"One of the new guys on guard, smoking?
Dumb. Dumb. Really dumb. Sniper-bait.
You don't smoke out in the open at night. Not if you want to survive. Not if you want to keep your head. You have to hide it, shield it, cup the red ember wholly in your hands."
I step out of the doorway.
One step. Two. Three.
Time compressed into a rapid heartbeat and the rush of adrenaline—toward the burning ember, deeper into the mouth of night.
From the moment I stepped through the dark doorway and into the open sky, I felt something was wrong.
Call it a premonition, a sixth sense, combat hyper-awareness, but as I stepped through the dark doorway into the naked sky, the hairs on the back of my neck spiked.
I felt like I was walking into the firing zone of an ambush just before the trip-wire snaps.
I couldn't pinpoint it exactly, but I felt it.
It was too quiet maybe.
Or it was the careless red glow of the FNG's cigarette pinpointing our position.
Or it was the ominous black of the new-mooned night.
Call it what you want, but for the few seconds while the mortar was spinning toward me through the dark, I could feel death's breath on my neck.
One step.
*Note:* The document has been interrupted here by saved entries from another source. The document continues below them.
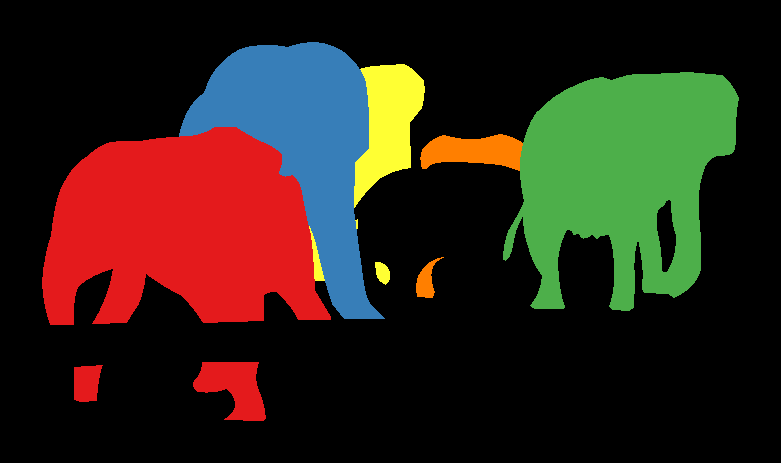
<!DOCTYPE html>
<html lang="en">
<head>
<meta charset="utf-8">
<title>Elephant silhouettes</title>
<style>
:root {
  --ground: #000000;
  --red: #e41a1c;
  --blue: #377eb8;
  --green: #4daf4a;
  --orange: #ff7f00;
  --yellow: #ffff33;
}
html, body { margin: 0; background: var(--ground); overflow: hidden; }
.herd { display: block; width: 781px; height: 463px; background: var(--ground); shape-rendering: crispEdges; }
.red { fill: var(--red); }
.blue { fill: var(--blue); }
.green { fill: var(--green); }
.orange { fill: var(--orange); }
.yellow { fill: var(--yellow); }
</style>
</head>
<body>
<svg class="herd" viewBox="0 0 781 463" role="img" aria-label="Silhouettes of a walking elephant herd in five flat colours on black">
  <g id="yellow-elephant" class="yellow">
    <path d="M354 70 L372 66 L404 64 Q414 68 424 81 Q426 93 422 108 L410 123 L411 168 Q394 170 381 178 Q366 190 354 209 L340 209 L340 70 Z"/>
    <path d="M300 214 L312 223 L327 281 L314 281 L313 260 L308 222 Z"/>
    <path d="M353 222 L358 219 Q359 226 356 235 Z"/>
    <path d="M375 262 Q386 261 390 272 Q392 280 386 285 Q378 282 376 274 Z"/>
  </g>
  <g id="orange-elephant" class="orange">
    <path d="M422 169 Q418 155 424 147 Q432 138 444 135 Q470 142 484 138 L500 134 Q512 135 526 145 L526 175 Q512 166 492 164 L460 162 Q440 161 430 165 L427 169 Z"/>
    <path d="M445 257 Q434 261 432 270 Q430 280 435 292 L433 298 L417 297 Q415 284 418 276 Q428 258 445 257 Z"/>
  </g>
  <path id="blue-elephant" class="blue" d="M178 140 Q182 119 190 107 Q196 98 204 93 Q209 75 220 64 Q232 51 246 47 Q268 43 288 47 Q300 42 316 42 Q335 44 348 55 Q359 65 365 79 Q370 100 369 148 Q363 156 355 162 L354 210 Q359 248 363 276 Q365 295 370 303 L385 319 L344 319 L332 304 Q324 280 318 252 Q312 225 303 218 L270 175 L200 150 Z"/>
  <g id="red-elephant" class="red">
    <path d="M50 325 Q43 305 42 282 Q44 255 51 235 Q55 200 62 186 Q72 165 86 157 Q98 146 110 142 Q128 140 140 141 Q160 137 190 136 Q205 134 215 127 L236 127 Q246 134 258 140 Q275 147 282 154 Q283 164 279 173 Q283 179 292 175 Q299 179 302 192 Q306 217 311 235 Q314 260 315 290 L331 317 L331 320 L298 320 Q292 306 276 292 Q268 292 264 295 L264 321 L203 323 Q195 310 182 296 Q163 287 146 274 Q145 288 139 304 Q132 314 127 323 L92 324 Q108 299 113 269 Q94 274 80 285 Q73 293 74 325 Z"/>
    <path d="M74 367 L103 365 Q98 377 97 401 L80 402 L74 400 Z"/>
    <path d="M202 362 L259 362 Q254 377 258 388 Q264 400 266 418 L263 421 L223 420 Q235 413 235 405 Q235 395 226 389 Q214 394 198 392 Q191 388 194 381 Q202 373 202 362 Z"/>
  </g>
  <path id="green-elephant" class="green" d="M503 260 Q503 246 508 231 Q520 212 524 201 Q519 180 520 160 Q524 130 536 113 Q553 94 578 84 Q592 78 602 77 L612 80 Q632 72 650 74 L672 73 L688 72 L722 75 Q732 82 739 98 Q737 107 736 124 Q737 143 734 152 Q731 156 718 156 Q710 157 705 167 Q697 188 699 215 Q702 240 701 270 Q696 288 674 298 L668 294 L644 293 Q640 288 643 277 Q642 257 638 240 Q633 255 635 280 L634 308 L629 311 L612 310 L609 306 Q615 292 614 270 Q614 248 609 235 L600 236 L597 240 L592 235 Q586 240 581 238 Q578 231 574 236 Q572 229 567 230 Q559 245 558 263 Q559 290 565 307 L563 309 L535 309 L530 306 Q541 292 542 276 Q532 263 528 246 Q523 234 523 216 Q515 230 513 246 Q511 257 506 261 Z M659 209 Q655 217 658 234 Q662 248 662 271 Q666 275 669 268 Q676 257 676 236 Q671 222 671 201 Q667 198 664 206 Z"/>
</svg>
</body>
</html>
Two. Three.
Midway into the fourth, the ember burst into a thousand sparks.
I am blown into the night sky, thrown like a rag doll, a hundred burning fires shooting into my body as I hurl.
When I hit the ground, I hear someone screaming, "Medic!!! Medic!!!"—realize the voice is mine.
After that, all I remember is the heat, the red-hot metal, and jagged fragments piercing my arms, legs, chest, and head.
I remember the warm liquid oozing over my body, the jungle fatigues soaking and sticking to my skin, the dull throbbing, and fear flailing like a caged bird in the locked chambers of my heart.
Still, I do not remember how I got there.
Not then, and not now.
I don't remember whether I walked out of the bunker because someone roused me for guard duty, or if I'd simply wandered outside because I'd heard someone call my name.
RG Cantalupo is a poet, playwright, filmmaker, novelist, and director. His work has been published widely in literary journals in the United States, England, and Australia. He served in the 25th Infantry Division as an RTO for an infantry company from 1968-69 and received three purple hearts and a Bronze Star with a combat V for Valor under fire. His books can be purchased through New World Publishers or through the author at email@example.com.